• YOUR ASSIGNMENT:
Show every line of the material that follows in which the word "deep" occurs.

• DATA LISTING:
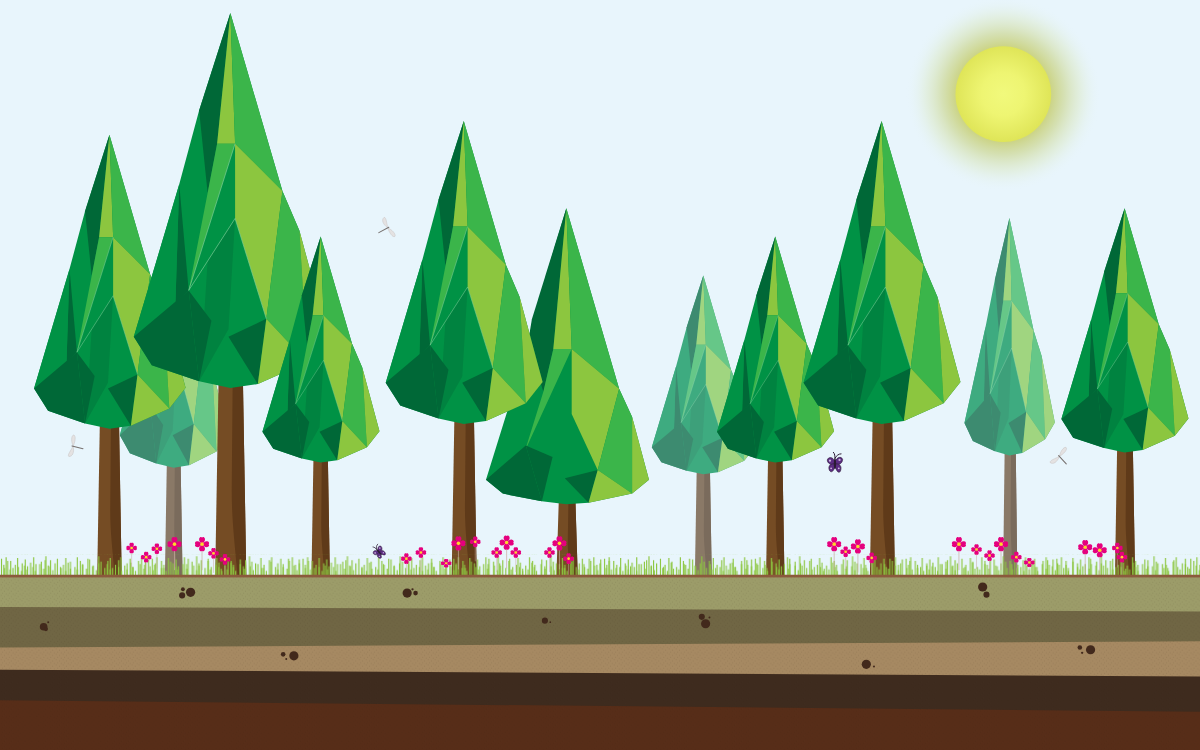
<!DOCTYPE html>
<html lang="en">
<head>
<meta charset="utf-8">
<title>Forest and soil layers</title>
<style>
:root{
  --sky:#e8f5fc;
  --leaf-dark:#006837; --leaf-deep:#009245; --leaf-mid:#3bb54a; --leaf-light:#8cc63f; --seam:#7fcf9a;
  --bark:#754c24; --bark-shade:#5f3a19;
  --grass:#8cc63f; --petal:#e5007e; --pollen:#fbd92b; --stem:#c9a9a0;
  --topsoil:#9c9c69; --subsoil:#706644; --clay:#a68962; --humus:#3e2b1e; --bedrock:#572d18; --turf-line:#8b5a3c; --pebble:#42291c;
  --wing:#5c2d83; --wing-spot:#cdb6dd; --insect:#2b1b33;
}
*{box-sizing:border-box}
html,body{margin:0;width:1200px;height:750px;overflow:hidden;background:var(--sky)}
.landscape{display:block;width:1200px;height:750px}
.faded{--leaf-dark:#3d8b70;--leaf-deep:#3eab80;--leaf-mid:#66c788;--leaf-light:#a0d580;--seam:#9adbb4;--bark:#8a7967;--bark-shade:#7a6b5c}
.dark{fill:var(--leaf-dark)} .deep{fill:var(--leaf-deep)} .mid{fill:var(--leaf-mid)} .light{fill:var(--leaf-light)}
.seam{fill:none;stroke:var(--seam);stroke-width:.7}
.bark{fill:var(--bark)} .bark-shade{fill:var(--bark-shade)}
.blades{fill:none;stroke:var(--grass);stroke-width:1.5}
.petal{fill:var(--petal)} .pollen{fill:var(--pollen)} .stem{stroke:var(--stem);stroke-width:.9}
.wing{fill:var(--wing);stroke:var(--insect);stroke-width:.8} .spot{fill:var(--wing-spot)}
.feeler{fill:none;stroke:var(--insect);stroke-width:1.3;stroke-linecap:round} .body{fill:var(--insect)}
.gauze{fill:#e4e2e2;stroke:#c4c0c0;stroke-width:.6} .needle{stroke:#77716f;stroke-width:1.4;stroke-linecap:round}
.pebbles{fill:var(--pebble)}
</style>
</head>
<body>
<svg class="landscape" viewBox="0 0 1568 980" role="img" aria-label="Low-poly trees and pink flowers on grass under the sun, with soil layers below">
<defs>
  <radialGradient id="sun-core"><stop offset="0" stop-color="#f1f97c"/><stop offset=".45" stop-color="#eef572"/><stop offset="1" stop-color="#dfe558"/></radialGradient>
  <radialGradient id="sun-glow">
    <stop offset="0" stop-color="#c9d07c"/><stop offset=".48" stop-color="#cbd384"/><stop offset=".62" stop-color="#d3deab" stop-opacity=".9"/><stop offset=".8" stop-color="#dfecd4" stop-opacity=".6"/><stop offset="1" stop-color="#e8f5fc" stop-opacity="0"/>
  </radialGradient>

  <g id="crown">
    <path class="deep" d="M0 0L-33 103-54 181-102 342-83 372-33 389 0 396 29 392 81 369 103 341 73 230 55 188Z"/>
    <path class="dark" d="M0 0L-33 103-24 190-14 138Z"/>
    <path class="light" d="M0 0L-14 138H5Z"/>
    <path class="mid" d="M0 0L5 138 55 188Z"/>
    <path class="mid" d="M-14 138H5L-44 293-24 190Z"/>
    <path class="dark" d="M-54 181L-58 306-44 293Z"/>
    <path class="deep" d="M-54 181L-102 342-58 306Z"/>
    <path class="dark" d="M-102 342L-44 293-33 389-83 372Z"/>
    <path class="dark" d="M5 217L-24 262-31 372-33 389-2 334Z" opacity=".35"/>
    <path class="dark" d="M-44 293L-33 389-20 325Z"/>
    <path class="dark" d="M-2 342L38 323 29 392Z"/>
    <path class="light" d="M5 138L55 188 38 323 5 217Z"/>
    <path class="mid" d="M55 188L73 230 81 369 38 323Z"/>
    <path class="light" d="M73 230L103 341 81 369Z"/>
    <path class="light" d="M38 323L81 369 29 392Z"/>
    <path class="seam" d="M5 138L-44 293 5 217 38 323"/>
  </g>

  <g id="crown-wide">
    <path class="deep" d="M0 0L-36 120-60 210-105 355-83 373-32 383 0 387 29 385 86 373 108 355 86 273 69 236Z"/>
    <path class="dark" d="M0 0L-45 145-50 175-30 240-17 184Z"/>
    <path class="light" d="M0 0L-17 184H7Z"/>
    <path class="mid" d="M0 0L7 184 69 236Z"/>
    <path class="mid" d="M-17 184H7L-54 317-30 240Z"/>
    <path class="dark" d="M-105 355L-53 310-32 383-83 373Z"/>
    <path class="dark" d="M-53 310L-32 383-18 325Z"/>
    <path class="dark" d="M-2 353L41 342 29 385Z"/>
    <path class="light" d="M7 184L69 236 41 342 7 269Z"/>
    <path class="mid" d="M69 236L86 273 86 373 41 342Z"/>
    <path class="light" d="M86 273L108 355 86 373Z"/>
    <path class="light" d="M41 342L86 373 29 385Z"/>
  </g>

  <g id="trunk">
    <path class="bark" d="M-12.5-10H12.5L16 200H-16Z"/>
    <path class="bark-shade" d="M2-10H12.5L16 200H7C4 165 1 140 1 110Z"/>
  </g>

  <path id="petal" d="M0 0C-2-2-4.500-4-3.800-7-3.200-9.500-.8-9.800 0-8.600.8-9.800 3.200-9.500 3.800-7 4.500-4 2-2 0 0Z"/>
  <g id="flower">
    <path class="stem" d="M0 4V34"/>
    <g class="petal"><use href="#petal"/><use href="#petal" transform="rotate(90)"/><use href="#petal" transform="rotate(180)"/><use href="#petal" transform="rotate(270)"/></g>
    <circle class="pollen" r="2.300"/>
  </g>

  <g id="butterfly">
    <path class="wing" d="M0-2C-3-9-9-8-10-4-10 0-6 3 0 2 6 3 10 0 10-5 8-9 3-8 0-2Z"/>
    <path class="wing" d="M-1 1C-8 1-9 6-7 10-4 14-1 9 0 4 2 10 4 14 7 11 9 6 8 1 1 1Z"/>
    <g class="spot"><circle cx="-6.500" cy="-3" r="1.500"/><circle cx="6" cy="-4" r="1.500"/><circle cx="-5" cy="7" r="1.200"/><circle cx="5" cy="7" r="1.200"/></g>
    <ellipse class="body" cy="1" rx="1.500" ry="7"/>
    <path class="feeler" d="M0-6C0-9 0-12-2-14M0-6C2-10 5-12 8-12"/>
  </g>

  <g id="dragonfly">
    <path class="gauze" d="M2 0C-5-5-7-11-3-14 0-14 0-6 2 0ZM2 0C7 2 13 8 11 11 8 13 3 5 2 0Z"/>
    <path class="needle" d="M-10 6L3-1"/>
  </g>

  <pattern id="grass-tall" x="0" y="724" width="197" height="28" patternUnits="userSpaceOnUse">
    <path class="blades" d="M2 28V6M5 28V14M8 28V4M14 28V9M17 28V18M23 28V5M29 28V12M33 28V7M36 28V16M44 28V4M47 28V13M54 28V10M60 28V3M63 28V15M66 28V8M75 28V6M79 28V17M86 28V5M89 28V11M92 28V19M101 28V4M105 28V9M108 28V14M117 28V7M121 28V16M129 28V3M132 28V10M140 28V13M144 28V5M147 28V18M155 28V8M158 28V4M166 28V12M170 28V6M173 28V17M181 28V9M185 28V4M189 28V14M194 28V7"/>
  </pattern>
  <pattern id="grass-short" x="31" y="724" width="131" height="28" patternUnits="userSpaceOnUse">
    <path class="blades" d="M1 28V15M4 28V20M9 28V11M12 28V17M15 28V22M21 28V13M26 28V19M28 28V8M34 28V16M38 28V21M41 28V12M49 28V18M52 28V14M55 28V22M61 28V10M67 28V17M70 28V20M77 28V13M82 28V19M84 28V6M91 28V15M95 28V21M98 28V12M106 28V18M110 28V9M113 28V20M120 28V14M124 28V17M128 28V22"/>
  </pattern>
  <pattern id="grain" width="9" height="7" patternUnits="userSpaceOnUse">
    <path d="M1 1h1M5.500 2.500h1M3 5h1M7.500 6h1" stroke="#2a1a08" stroke-opacity=".22" stroke-width=".9"/>
  </pattern>
</defs>

<rect width="1568" height="980" fill="var(--sky)"/>

<g id="sun">
  <circle cx="1311" cy="123" r="128" fill="url(#sun-glow)"/>
  <circle cx="1311" cy="123" r="62.500" fill="url(#sun-core)"/>
</g>

<g id="trees">
  <g class="faded">
    <use href="#trunk" transform="translate(227 611) scale(.72 .705)"/>
    <use href="#crown" transform="translate(227 301) scale(.69 .783)"/>
    <use href="#trunk" transform="translate(919 619) scale(.69 .665)"/>
    <use href="#crown" transform="translate(919 360) scale(.66 .656)"/>
    <use href="#trunk" transform="translate(1320 595) scale(.58 .785)"/>
    <use href="#crown" transform="translate(1319 285) scale(.576 .783)"/>
  </g>
  <use href="#trunk" transform="translate(143 560) scale(1 .96)"/>
  <use href="#crown" transform="translate(143 176) scale(.966 .97)"/>
  <use href="#trunk" transform="translate(301.500 507) scale(1.270 1.225)"/>
  <use href="#crown" transform="translate(301 17) scale(1.237)"/>
  <use href="#trunk" transform="translate(419 603) scale(.75 .745)"/>
  <use href="#crown" transform="translate(419 309) scale(.746)"/>
  <use href="#trunk" transform="translate(741 659) scale(.87 .465)"/>
  <use href="#crown-wide" transform="translate(740 272)"/>
  <use href="#trunk" transform="translate(606.500 554) scale(1.020 .99)"/>
  <use href="#crown" transform="translate(606 158)"/>
  <use href="#trunk" transform="translate(1013 603) scale(.75 .745)"/>
  <use href="#crown" transform="translate(1013 309) scale(.746)"/>
  <use href="#trunk" transform="translate(1153 554) scale(1.020 .99)"/>
  <use href="#crown" transform="translate(1152 158)"/>
  <use href="#trunk" transform="translate(1470 591) scale(.82 .805)"/>
  <use href="#crown" transform="translate(1469.500 272) scale(.81 .806)"/>
</g>

<g id="meadow">
  <rect y="724" width="1568" height="28" fill="url(#grass-short)"/>
  <rect y="724" width="1568" height="28" fill="url(#grass-tall)"/>
  <g id="large-flowers">
    <use href="#flower" x="228" y="711"/><use href="#flower" x="264" y="711"/><use href="#flower" x="599" y="710"/><use href="#flower" x="662" y="709"/><use href="#flower" x="731" y="710"/><use href="#flower" x="1090" y="711"/><use href="#flower" x="1121" y="714"/><use href="#flower" x="1253" y="711"/><use href="#flower" x="1308" y="711"/><use href="#flower" x="1418" y="715"/><use href="#flower" x="1437" y="719"/>
  </g>
  <g id="small-flowers">
    <use href="#flower" transform="translate(172 716) scale(.75)"/>
    <use href="#flower" transform="translate(191 728) scale(.75)"/>
    <use href="#flower" transform="translate(205 717) scale(.75)"/>
    <use href="#flower" transform="translate(279 723) scale(.75)"/>
    <use href="#flower" transform="translate(294 731) scale(.75)"/>
    <use href="#flower" transform="translate(531 730) scale(.75)"/>
    <use href="#flower" transform="translate(550 722) scale(.75)"/>
    <use href="#flower" transform="translate(583 736) scale(.75 .6)"/>
    <use href="#flower" transform="translate(621 708) scale(.75)"/>
    <use href="#flower" transform="translate(649 722) scale(.75)"/>
    <use href="#flower" transform="translate(674 722) scale(.75)"/>
    <use href="#flower" transform="translate(718 722) scale(.75)"/>
    <use href="#flower" transform="translate(743 730) scale(.75)"/>
    <use href="#flower" transform="translate(1105 721) scale(.75)"/>
    <use href="#flower" transform="translate(1139 729) scale(.75)"/>
    <use href="#flower" transform="translate(1276 718) scale(.75)"/>
    <use href="#flower" transform="translate(1293 726) scale(.75)"/>
    <use href="#flower" transform="translate(1328 728) scale(.75)"/>
    <use href="#flower" transform="translate(1345 735) scale(.75 .65)"/>
    <use href="#flower" transform="translate(1460 716) scale(.75)"/>
    <use href="#flower" transform="translate(1466 728) scale(.75)"/>
  </g>
</g>

<g id="insects">
  <use href="#dragonfly" transform="translate(505 298)"/>
  <use href="#dragonfly" transform="translate(97 584) rotate(-138)"/>
  <use href="#dragonfly" transform="translate(1385 598) rotate(-104)"/>
  <use href="#butterfly" transform="translate(1091 605)"/>
  <use href="#butterfly" transform="translate(495 721) rotate(-42) scale(.7)"/>
</g>

<g id="soil">
  <path fill="var(--topsoil)" d="M0 752H1568V802H0Z"/>
  <path fill="var(--subsoil)" d="M0 793L1568 799V850H0Z"/>
  <path fill="var(--clay)" d="M0 846L1568 838V890H0Z"/>
  <path fill="var(--humus)" d="M0 875L1568 884V935H0Z"/>
  <path fill="var(--bedrock)" d="M0 915L1568 930V980H0Z"/>
  <rect y="752" width="1568" height="228" fill="url(#grain)"/>
  <rect y="751" width="1568" height="3.500" fill="var(--turf-line)"/>
  <g class="pebbles">
    <circle cx="249" cy="774" r="6"/><circle cx="238" cy="778" r="4"/><circle cx="239" cy="770" r="2.500"/>
    <circle cx="532" cy="775" r="6"/><circle cx="543" cy="775" r="3"/><circle cx="539" cy="770" r="1.500"/>
    <circle cx="57" cy="819" r="5"/><circle cx="60" cy="822" r="2.700"/><circle cx="63" cy="813" r="1.300"/>
    <circle cx="712" cy="811" r="4"/><circle cx="719" cy="813" r="1.100"/>
    <circle cx="917" cy="806" r="4"/><circle cx="922" cy="815" r="6"/><circle cx="927" cy="807" r="1.300"/>
    <circle cx="384" cy="857" r="6"/><circle cx="370" cy="855" r="3"/><circle cx="374" cy="861" r="1.300"/>
    <circle cx="1132" cy="868" r="6"/><circle cx="1142" cy="871" r="1.300"/>
    <circle cx="1284" cy="767" r="6"/><circle cx="1289" cy="777" r="4"/>
    <circle cx="1425" cy="849" r="6"/><circle cx="1411" cy="846" r="3"/><circle cx="1414" cy="853" r="1.500"/>
  </g>
</g>
</svg>
</body>
</html>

• OUTPUT OF THE EXERCISE:
  --leaf-dark:#006837; --leaf-deep:#009245; --leaf-mid:#3bb54a; --leaf-light:#8cc63f; --seam:#7fcf9a;
.faded{--leaf-dark:#3d8b70;--leaf-deep:#3eab80;--leaf-mid:#66c788;--leaf-light:#a0d580;--seam:#9adbb4;--bark:#8a7967;--bark-shade:#7a6b5c}
.dark{fill:var(--leaf-dark)} .deep{fill:var(--leaf-deep)} .mid{fill:var(--leaf-mid)} .light{fill:var(--leaf-light)}
    <path class="deep" d="M0 0L-33 103-54 181-102 342-83 372-33 389 0 396 29 392 81 369 103 341 73 230 55 188Z"/>
    <path class="deep" d="M-54 181L-102 342-58 306Z"/>
    <path class="deep" d="M0 0L-36 120-60 210-105 355-83 373-32 383 0 387 29 385 86 373 108 355 86 273 69 236Z"/>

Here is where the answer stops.